WHAT THE TASK REQUIRES: Reproduce the data that follows precisely.

RECORD SET:
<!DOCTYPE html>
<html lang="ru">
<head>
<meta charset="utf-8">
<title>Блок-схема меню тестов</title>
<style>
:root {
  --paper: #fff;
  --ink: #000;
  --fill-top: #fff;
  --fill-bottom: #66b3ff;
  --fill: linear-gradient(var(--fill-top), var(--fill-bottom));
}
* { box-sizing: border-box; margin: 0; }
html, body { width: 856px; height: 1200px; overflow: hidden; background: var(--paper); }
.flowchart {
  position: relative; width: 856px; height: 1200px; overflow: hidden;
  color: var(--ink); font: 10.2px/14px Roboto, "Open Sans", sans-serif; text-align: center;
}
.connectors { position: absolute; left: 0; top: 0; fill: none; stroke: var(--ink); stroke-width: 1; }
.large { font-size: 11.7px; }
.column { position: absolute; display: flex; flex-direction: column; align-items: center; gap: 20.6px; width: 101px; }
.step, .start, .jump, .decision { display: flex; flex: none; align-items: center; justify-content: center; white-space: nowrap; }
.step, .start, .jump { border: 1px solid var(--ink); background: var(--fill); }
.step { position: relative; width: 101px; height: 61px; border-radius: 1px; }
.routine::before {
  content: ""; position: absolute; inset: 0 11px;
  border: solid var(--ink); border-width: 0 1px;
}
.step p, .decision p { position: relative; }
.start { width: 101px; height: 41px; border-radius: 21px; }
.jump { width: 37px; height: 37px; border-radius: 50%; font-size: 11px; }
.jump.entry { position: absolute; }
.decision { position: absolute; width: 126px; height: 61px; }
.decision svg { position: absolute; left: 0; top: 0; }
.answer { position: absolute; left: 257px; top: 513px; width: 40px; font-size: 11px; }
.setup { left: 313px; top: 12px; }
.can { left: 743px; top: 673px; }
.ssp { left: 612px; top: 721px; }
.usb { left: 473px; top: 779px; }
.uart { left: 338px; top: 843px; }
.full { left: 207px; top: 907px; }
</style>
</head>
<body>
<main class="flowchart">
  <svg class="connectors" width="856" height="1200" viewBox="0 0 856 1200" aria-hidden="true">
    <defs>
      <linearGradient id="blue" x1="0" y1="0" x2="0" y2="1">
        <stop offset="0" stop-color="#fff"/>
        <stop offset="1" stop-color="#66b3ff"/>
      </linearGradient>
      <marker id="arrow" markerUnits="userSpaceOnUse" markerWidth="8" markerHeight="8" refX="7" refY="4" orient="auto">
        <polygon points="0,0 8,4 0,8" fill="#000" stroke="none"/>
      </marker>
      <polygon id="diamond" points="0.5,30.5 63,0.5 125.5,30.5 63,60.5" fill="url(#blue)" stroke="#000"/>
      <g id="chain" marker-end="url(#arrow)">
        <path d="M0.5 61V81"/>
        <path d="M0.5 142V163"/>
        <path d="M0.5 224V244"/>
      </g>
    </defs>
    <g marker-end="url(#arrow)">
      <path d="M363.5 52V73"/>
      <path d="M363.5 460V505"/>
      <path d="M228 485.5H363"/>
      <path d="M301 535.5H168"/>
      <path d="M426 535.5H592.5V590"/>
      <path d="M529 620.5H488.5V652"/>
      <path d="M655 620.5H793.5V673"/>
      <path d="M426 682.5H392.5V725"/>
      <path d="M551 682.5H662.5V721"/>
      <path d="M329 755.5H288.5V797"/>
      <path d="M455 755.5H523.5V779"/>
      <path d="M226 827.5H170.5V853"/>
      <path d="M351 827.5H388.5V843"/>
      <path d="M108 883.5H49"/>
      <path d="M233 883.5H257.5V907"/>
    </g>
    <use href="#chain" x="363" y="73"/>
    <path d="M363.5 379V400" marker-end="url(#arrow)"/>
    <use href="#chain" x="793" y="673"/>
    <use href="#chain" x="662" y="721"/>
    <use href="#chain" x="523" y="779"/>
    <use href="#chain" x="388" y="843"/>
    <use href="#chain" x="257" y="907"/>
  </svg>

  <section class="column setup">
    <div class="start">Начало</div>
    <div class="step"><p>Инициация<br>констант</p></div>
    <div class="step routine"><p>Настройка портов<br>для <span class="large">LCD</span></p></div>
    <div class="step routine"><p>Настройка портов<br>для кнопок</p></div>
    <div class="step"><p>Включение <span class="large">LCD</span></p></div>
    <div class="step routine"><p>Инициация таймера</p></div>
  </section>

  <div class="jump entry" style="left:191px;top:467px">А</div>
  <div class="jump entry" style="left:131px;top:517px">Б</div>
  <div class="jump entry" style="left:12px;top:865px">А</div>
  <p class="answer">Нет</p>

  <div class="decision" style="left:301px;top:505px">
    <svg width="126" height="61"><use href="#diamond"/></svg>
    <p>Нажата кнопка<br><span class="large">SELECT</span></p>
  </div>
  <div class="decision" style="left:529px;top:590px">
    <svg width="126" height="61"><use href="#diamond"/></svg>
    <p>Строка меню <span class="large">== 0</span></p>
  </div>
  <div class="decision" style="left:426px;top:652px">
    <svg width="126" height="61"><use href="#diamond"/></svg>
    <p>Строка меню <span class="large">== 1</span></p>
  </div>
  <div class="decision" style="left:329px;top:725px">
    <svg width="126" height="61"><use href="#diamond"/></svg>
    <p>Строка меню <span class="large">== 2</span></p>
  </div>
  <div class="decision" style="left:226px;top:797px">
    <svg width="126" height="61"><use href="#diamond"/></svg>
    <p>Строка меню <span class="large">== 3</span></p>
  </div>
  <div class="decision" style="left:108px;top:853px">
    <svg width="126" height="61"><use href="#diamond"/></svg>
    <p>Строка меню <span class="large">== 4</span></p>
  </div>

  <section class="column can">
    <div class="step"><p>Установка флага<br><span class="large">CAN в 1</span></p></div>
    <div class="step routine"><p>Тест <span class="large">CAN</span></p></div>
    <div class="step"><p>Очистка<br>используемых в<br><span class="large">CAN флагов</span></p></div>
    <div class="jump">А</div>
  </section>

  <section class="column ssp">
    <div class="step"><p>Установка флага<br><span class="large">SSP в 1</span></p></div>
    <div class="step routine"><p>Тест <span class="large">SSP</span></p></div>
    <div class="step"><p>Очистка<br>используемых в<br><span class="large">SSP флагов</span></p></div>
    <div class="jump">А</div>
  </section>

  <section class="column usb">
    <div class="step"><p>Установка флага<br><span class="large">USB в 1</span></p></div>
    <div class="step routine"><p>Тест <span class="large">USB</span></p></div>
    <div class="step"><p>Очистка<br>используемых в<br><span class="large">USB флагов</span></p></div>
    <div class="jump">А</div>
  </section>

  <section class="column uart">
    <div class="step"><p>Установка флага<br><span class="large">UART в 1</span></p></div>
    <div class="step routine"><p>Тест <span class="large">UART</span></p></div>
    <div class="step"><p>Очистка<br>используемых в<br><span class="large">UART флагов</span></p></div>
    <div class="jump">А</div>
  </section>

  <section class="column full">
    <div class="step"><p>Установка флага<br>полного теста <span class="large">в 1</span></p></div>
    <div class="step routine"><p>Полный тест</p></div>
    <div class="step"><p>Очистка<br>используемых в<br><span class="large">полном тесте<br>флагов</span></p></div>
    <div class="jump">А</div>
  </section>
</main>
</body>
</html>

TASK OUTPUT:
<!DOCTYPE html>
<html lang="ru">
<head>
<meta charset="utf-8">
<title>Блок-схема меню тестов</title>
<style>
:root {
  --paper: #fff;
  --ink: #000;
  --fill-top: #fff;
  --fill-bottom: #66b3ff;
  --fill: linear-gradient(var(--fill-top), var(--fill-bottom));
}
* { box-sizing: border-box; margin: 0; }
html, body { width: 856px; height: 1200px; overflow: hidden; background: var(--paper); }
.flowchart {
  position: relative; width: 856px; height: 1200px; overflow: hidden;
  color: var(--ink); font: 10.2px/14px Roboto, "Open Sans", sans-serif; text-align: center;
}
.connectors { position: absolute; left: 0; top: 0; fill: none; stroke: var(--ink); stroke-width: 1; }
.large { font-size: 11.7px; }
.column { position: absolute; display: flex; flex-direction: column; align-items: center; gap: 20.6px; width: 101px; }
.step, .start, .jump, .decision { display: flex; flex: none; align-items: center; justify-content: center; white-space: nowrap; }
.step, .start, .jump { border: 1px solid var(--ink); background: var(--fill); }
.step { position: relative; width: 101px; height: 61px; border-radius: 1px; }
.routine::before {
  content: ""; position: absolute; inset: 0 11px;
  border: solid var(--ink); border-width: 0 1px;
}
.step p, .decision p { position: relative; }
.start { width: 101px; height: 41px; border-radius: 21px; }
.jump { width: 37px; height: 37px; border-radius: 50%; font-size: 11px; }
.jump.entry { position: absolute; }
.decision { position: absolute; width: 126px; height: 61px; }
.decision svg { position: absolute; left: 0; top: 0; }
.answer { position: absolute; left: 257px; top: 513px; width: 40px; font-size: 11px; }
.setup { left: 313px; top: 12px; }
.can { left: 743px; top: 673px; }
.ssp { left: 612px; top: 721px; }
.usb { left: 473px; top: 779px; }
.uart { left: 338px; top: 843px; }
.full { left: 207px; top: 907px; }
</style>
</head>
<body>
<main class="flowchart">
  <svg class="connectors" width="856" height="1200" viewBox="0 0 856 1200" aria-hidden="true">
    <defs>
      <linearGradient id="blue" x1="0" y1="0" x2="0" y2="1">
        <stop offset="0" stop-color="#fff"/>
        <stop offset="1" stop-color="#66b3ff"/>
      </linearGradient>
      <marker id="arrow" markerUnits="userSpaceOnUse" markerWidth="8" markerHeight="8" refX="7" refY="4" orient="auto">
        <polygon points="0,0 8,4 0,8" fill="#000" stroke="none"/>
      </marker>
      <polygon id="diamond" points="0.5,30.5 63,0.5 125.5,30.5 63,60.5" fill="url(#blue)" stroke="#000"/>
      <g id="chain" marker-end="url(#arrow)">
        <path d="M0.5 61V81"/>
        <path d="M0.5 142V163"/>
        <path d="M0.5 224V244"/>
      </g>
    </defs>
    <g marker-end="url(#arrow)">
      <path d="M363.5 52V73"/>
      <path d="M363.5 460V505"/>
      <path d="M228 485.5H363"/>
      <path d="M301 535.5H168"/>
      <path d="M426 535.5H592.5V590"/>
      <path d="M529 620.5H488.5V652"/>
      <path d="M655 620.5H793.5V673"/>
      <path d="M426 682.5H392.5V725"/>
      <path d="M551 682.5H662.5V721"/>
      <path d="M329 755.5H288.5V797"/>
      <path d="M455 755.5H523.5V779"/>
      <path d="M226 827.5H170.5V853"/>
      <path d="M351 827.5H388.5V843"/>
      <path d="M108 883.5H49"/>
      <path d="M233 883.5H257.5V907"/>
    </g>
    <use href="#chain" x="363" y="73"/>
    <path d="M363.5 379V400" marker-end="url(#arrow)"/>
    <use href="#chain" x="793" y="673"/>
    <use href="#chain" x="662" y="721"/>
    <use href="#chain" x="523" y="779"/>
    <use href="#chain" x="388" y="843"/>
    <use href="#chain" x="257" y="907"/>
  </svg>

  <section class="column setup">
    <div class="start">Начало</div>
    <div class="step"><p>Инициация<br>констант</p></div>
    <div class="step routine"><p>Настройка портов<br>для <span class="large">LCD</span></p></div>
    <div class="step routine"><p>Настройка портов<br>для кнопок</p></div>
    <div class="step"><p>Включение <span class="large">LCD</span></p></div>
    <div class="step routine"><p>Инициация таймера</p></div>
  </section>

  <div class="jump entry" style="left:191px;top:467px">А</div>
  <div class="jump entry" style="left:131px;top:517px">Б</div>
  <div class="jump entry" style="left:12px;top:865px">А</div>
  <p class="answer">Нет</p>

  <div class="decision" style="left:301px;top:505px">
    <svg width="126" height="61"><use href="#diamond"/></svg>
    <p>Нажата кнопка<br><span class="large">SELECT</span></p>
  </div>
  <div class="decision" style="left:529px;top:590px">
    <svg width="126" height="61"><use href="#diamond"/></svg>
    <p>Строка меню <span class="large">== 0</span></p>
  </div>
  <div class="decision" style="left:426px;top:652px">
    <svg width="126" height="61"><use href="#diamond"/></svg>
    <p>Строка меню <span class="large">== 1</span></p>
  </div>
  <div class="decision" style="left:329px;top:725px">
    <svg width="126" height="61"><use href="#diamond"/></svg>
    <p>Строка меню <span class="large">== 2</span></p>
  </div>
  <div class="decision" style="left:226px;top:797px">
    <svg width="126" height="61"><use href="#diamond"/></svg>
    <p>Строка меню <span class="large">== 3</span></p>
  </div>
  <div class="decision" style="left:108px;top:853px">
    <svg width="126" height="61"><use href="#diamond"/></svg>
    <p>Строка меню <span class="large">== 4</span></p>
  </div>

  <section class="column can">
    <div class="step"><p>Установка флага<br><span class="large">CAN в 1</span></p></div>
    <div class="step routine"><p>Тест <span class="large">CAN</span></p></div>
    <div class="step"><p>Очистка<br>используемых в<br><span class="large">CAN флагов</span></p></div>
    <div class="jump">А</div>
  </section>

  <section class="column ssp">
    <div class="step"><p>Установка флага<br><span class="large">SSP в 1</span></p></div>
    <div class="step routine"><p>Тест <span class="large">SSP</span></p></div>
    <div class="step"><p>Очистка<br>используемых в<br><span class="large">SSP флагов</span></p></div>
    <div class="jump">А</div>
  </section>

  <section class="column usb">
    <div class="step"><p>Установка флага<br><span class="large">USB в 1</span></p></div>
    <div class="step routine"><p>Тест <span class="large">USB</span></p></div>
    <div class="step"><p>Очистка<br>используемых в<br><span class="large">USB флагов</span></p></div>
    <div class="jump">А</div>
  </section>

  <section class="column uart">
    <div class="step"><p>Установка флага<br><span class="large">UART в 1</span></p></div>
    <div class="step routine"><p>Тест <span class="large">UART</span></p></div>
    <div class="step"><p>Очистка<br>используемых в<br><span class="large">UART флагов</span></p></div>
    <div class="jump">А</div>
  </section>

  <section class="column full">
    <div class="step"><p>Установка флага<br>полного теста <span class="large">в 1</span></p></div>
    <div class="step routine"><p>Полный тест</p></div>
    <div class="step"><p>Очистка<br>используемых в<br><span class="large">полном тесте<br>флагов</span></p></div>
    <div class="jump">А</div>
  </section>
</main>
</body>
</html>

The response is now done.